Cash flow. Do those words strike fear into your heart?
First and foremost, you must believe that everything will all come together with your business. There will be down periods, but they won’t stay that way as long as you remain focused on your Big Picture Vision. The cash flow will funnel in if you follow one or more of these eight tips.
- GET A CREDIT LINE
At first this may seem counter-intuitive: Borrow money when you don’t need it. It’s a lot easier to get a loan when you’re not in a desperate situation. Having the cash to draw from during a slow period takes off a ton of pressure. You’ll pay it back once you are busy again. Debt is not a bad thing when you’re using it to grow.
- GET YOUR CUSTOMERS TO BUY FROM YOU MORE OFTEN
On average, existing clients account for 41% of small business income. They are apt to spend five times more than new clients because the relationship already exists. They trust you and know what you can do. Many customers love the idea of a “one-stop shop” where they can have all of their needs provided by one vendor. Wherever possible, upsell additional products to your customer base and become that one-stop shop.
- THE PRODUCT PYRAMID
The Product Pyramid is a multi-tiered approach to bringing in customers at every level. Presently, you may be hitting on only one or two levels—but you have the potential to establish relationships with customers in every single one of them.

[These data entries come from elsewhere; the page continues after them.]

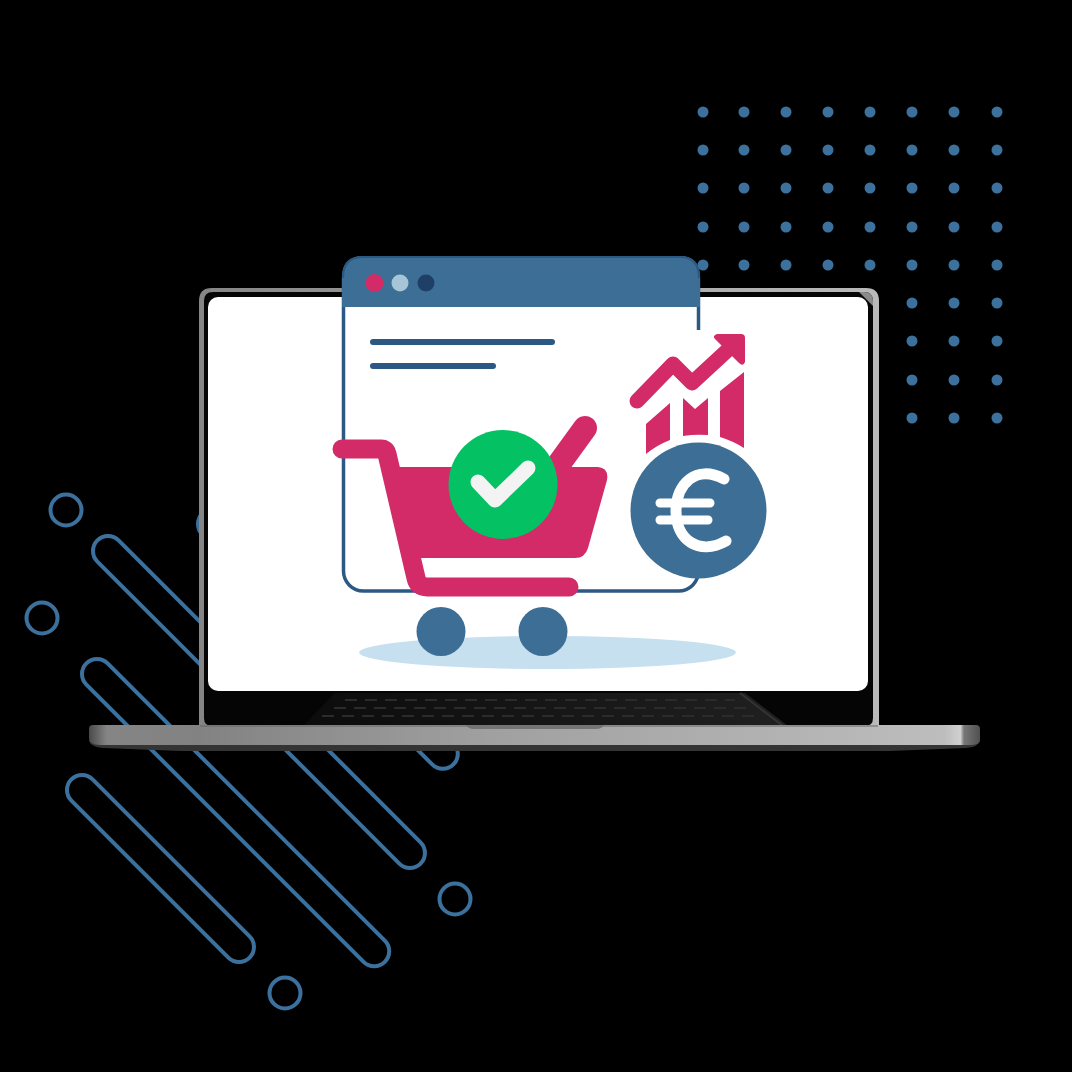
<!DOCTYPE html>
<html lang="en">
<head>
<meta charset="utf-8">
<title>Online shop illustration</title>
<style>
:root {
  --night: #000;
  --blue: #3d6e95;
  --outline: #3b719c;
  --navy: #2c5884;
  --deep: #1f3f66;
  --mist: #a6c5d6;
  --shadow: #c6e0f0;
  --pink: #d32a68;
  --green: #04c164;
  --white: #fff;
}
html, body { margin: 0; background: var(--night); overflow: hidden; }
svg { display: block; width: 1072px; height: 1072px; }
.dots { fill: var(--outline); }
.pills { fill: none; stroke: var(--outline); stroke-width: 4; }
.rounded { fill: none; stroke-linecap: round; stroke-linejoin: round; }
.pink { fill: var(--pink); }
.pink-line { stroke: var(--pink); }
.blue { fill: var(--blue); }
.white-line { stroke: var(--white); }
</style>
</head>
<body>
<svg viewBox="0 0 1072 1072" role="img" aria-label="Laptop with a shopping cart, check mark, growth chart and euro coin">
  <defs>
    <linearGradient id="lid-metal" x1="0" y1="0" x2="1" y2="0">
      <stop offset="0" stop-color="#858585"/>
      <stop offset=".5" stop-color="#a3a3a3"/>
      <stop offset="1" stop-color="#b9b9b9"/>
    </linearGradient>
    <linearGradient id="base-metal" x1="0" y1="0" x2="1" y2="0">
      <stop offset="0" stop-color="#4a4a4a"/>
      <stop offset=".02" stop-color="#858585"/>
      <stop offset=".12" stop-color="#828282"/>
      <stop offset=".45" stop-color="#a0a0a0"/>
      <stop offset=".96" stop-color="#bdbdbd"/>
      <stop offset=".978" stop-color="#d0d0d0"/>
      <stop offset=".982" stop-color="#777"/>
      <stop offset="1" stop-color="#505050"/>
    </linearGradient>
    <linearGradient id="keyboard-glow" x1="0" y1="0" x2="1" y2="0">
      <stop offset="0" stop-color="#0c0c0c"/>
      <stop offset="1" stop-color="#202020"/>
    </linearGradient>
    <g id="dot-trio">
      <circle cx="912" r="5.5"/><circle cx="954" r="5.5"/><circle cx="997" r="5.5"/>
    </g>
    <g id="dot-row">
      <circle cx="703" r="5.5"/><circle cx="744" r="5.5"/><circle cx="786" r="5.5"/><circle cx="828" r="5.5"/><circle cx="870" r="5.5"/>
      <use href="#dot-trio"/>
    </g>
  </defs>

  <rect width="1072" height="1072" fill="var(--night)"/>

  <g class="dots">
    <use href="#dot-row" y="112"/>
    <use href="#dot-row" y="150"/>
    <use href="#dot-row" y="188"/>
    <use href="#dot-row" y="227"/>
    <use href="#dot-row" y="265"/>
    <use href="#dot-trio" y="303"/>
    <use href="#dot-trio" y="341"/>
    <use href="#dot-trio" y="380"/>
    <use href="#dot-trio" y="418"/>
  </g>

  <g class="pills">
    <rect x="-15" y="-15" width="355" height="30" rx="15" transform="translate(213 524) rotate(45)"/>
    <rect x="-15" y="-15" width="457" height="30" rx="15" transform="translate(108 551) rotate(45)"/>
    <rect x="-15" y="-15" width="422" height="30" rx="15" transform="translate(97 674) rotate(45)"/>
    <rect x="-15" y="-15" width="252" height="30" rx="15" transform="translate(82 790) rotate(45)"/>
    <circle cx="66" cy="510" r="15.5"/>
    <circle cx="42" cy="618" r="15.5"/>
    <circle cx="455" cy="899" r="15.5"/>
    <circle cx="285" cy="993" r="15.5"/>
  </g>

  <g id="laptop">
    <path d="M199 728V301Q199 288 212 288H866Q879 288 879 301V728Z" fill="url(#lid-metal)"/>
    <path d="M204 718V301Q204 292 213 292H864Q873 292 873 301V718Q873 726 865 726H212Q204 726 204 718Z" fill="#050505"/>
    <path d="M859 292H864Q873 292 873 301V306Z" fill="#8a8a8a"/>
    <path d="M335 693H745L788 726H303Z" fill="url(#keyboard-glow)"/>
    <g fill="none" stroke="#2b2b2b" stroke-width="2" stroke-dasharray="12 8">
      <path d="M345 700H735M334 708H746M322 716H758"/>
    </g>
    <path d="M740 693L783 726" stroke="#333" stroke-width="2"/>
    <rect x="208" y="297" width="660" height="394" rx="10" fill="var(--white)"/>
    <path d="M89 740H980Q979 747 966 748L890 751H180L104 748Q90 747 89 740Z" fill="#343434"/>
    <path d="M93 725H976Q980 725 980 729V741Q979 745 970 745H100Q89 745 89 738V729Q89 725 93 725Z" fill="url(#base-metal)"/>
    <path d="M200 726H878" stroke="#666" stroke-width="1"/>
    <path d="M466 725H604Q602 729 596 729H474Q468 729 466 725Z" fill="#747474"/>
  </g>

  <ellipse cx="547.5" cy="652.5" rx="188.5" ry="16.5" fill="var(--shadow)"/>

  <g id="browser-window">
    <rect x="343.5" y="258" width="355" height="333" rx="20" fill="var(--white)" stroke="var(--navy)" stroke-width="3.5"/>
    <path d="M342 307V277Q342 256 363 256H680Q700 256 700 277V307Z" class="blue"/>
    <path d="M343 278Q343 257 363 257H680Q699 257 699 278" fill="none" stroke="var(--navy)" stroke-width="2"/>
    <circle cx="374.500" cy="283" r="9" class="pink"/>
    <circle cx="400" cy="283" r="8.500" fill="var(--mist)"/>
    <circle cx="426" cy="283" r="8.500" fill="var(--deep)"/>
    <path class="rounded" d="M373 342H552M373 366H493" stroke="var(--navy)" stroke-width="6"/>
  </g>

  <g id="shopping-cart">
    <path class="rounded pink-line" d="M585 428L556 468" stroke-width="24"/>
    <path class="pink" d="M392 467H598Q609 468 607 480L588 548Q585 558 575 558H416Z"/>
    <path d="M422 559H576V577H432Q427 577 426 573Z" fill="var(--white)"/>
    <path class="rounded pink-line" d="M342 449H381Q386 449 387 454L416 578Q418 587 427 587H569" stroke-width="19"/>
    <circle cx="441" cy="631.500" r="24.500" class="blue"/>
    <circle cx="543" cy="631.500" r="24.500" class="blue"/>
  </g>

  <g id="check-badge">
    <circle cx="503" cy="484.500" r="54.500" fill="var(--green)"/>
    <path class="rounded" d="M478 482L495 500L528 468" stroke="#f3f3f3" stroke-width="15"/>
  </g>

  <g id="growth-chart">
    <path d="M687 330H748V452H687Z" fill="var(--white)"/>
    <path class="rounded pink-line" d="M637 401L673 364L692 383L731 347" stroke-width="15"/>
    <path class="pink" d="M717 334H741Q745 334 745 338V362Q743 367 739 363L715 339Q712 336 717 334Z"/>
    <path class="pink" d="M646 424L670 403V440Q657 445 646 454Z"/>
    <path class="pink" d="M683 398L695 409L708 398V435Q695 434 683 436Z"/>
    <path class="pink" d="M720 391L744 372V448Q733 441 720 437Z"/>
  </g>

  <g id="euro-coin">
    <circle cx="698.500" cy="510.500" r="68" class="blue"/>
    <path class="rounded white-line" d="M724 479C696 464 676 484 676 511C676 540 699 556 726 541" stroke-width="11"/>
    <path class="rounded white-line" d="M660 503H710M660 520H708" stroke-width="9"/>
  </g>
</svg>
</body>
</html>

For example, if you manufacture run-of-the-mill coffee makers for $79, you could also produce machines at every tier for every level of connoisseur—all the way up to the garish $2,999 model.
A great way to expand a business without stretching yourself too thin is through licensing. Some business owners feel that licensing their brands, products, or services is the equivalent of giving away their children—but it’s not. If anything, it’s a less taxing way to make more children (i.e., products, services, etc.) without having to do any of the work. Once an agreement is done, licensing becomes a bookkeeping function that brings in regular income.
Retainers are an excellent way to generate recurring revenue. Think about what you might be able to provide to your clients on a regular (i.e., monthly) basis. Rather than getting paid per project or by the hour, you are receiving a standard payment every month ($2,500, $5,000, etc.). It could be in the form of a marketing retainer, a public relations retainer, a consulting retainer, etc.
Once you have your business model down, you can sell your concept, systems, and marketing to others to create franchises. All you need to do in this case is develop a “business-in-a-box” that franchisees can step into and run and then help them find prime locations.
- CERTIFICATION PROGRAMS
Perhaps your business lends itself to creating a certification program. If you and your team have expertise in an area, you can build a program that trains others to become experts as well. This is a terrific way to scale because you are getting people to sign up for a number of sessions so they may fulfill the certification obligation, which means consistent cash flow with people paying up front.
- CONSIDER RAISING YOUR PRICES
While I’m an advocate of promotional discounts and other marketing incentives, I am opposed to pricing models that undervalue your products and services. Some business owners are afraid that customers won’t buy from them unless they are priced lower than their competitors. The truth is, you may get a customer through a lower price offering—but you won’t keep a customer this way. You want to attract customers who truly value what you offer. If you drop your prices too low, you are projecting to the marketplace that you don’t believe that your product is worth that much.
While scaling your business business, always monitor cash flow and prepare for inclement weather. But never allow low ebbs in cash flow to dictate decisions that will impact the long-term success of your Big Picture Vision.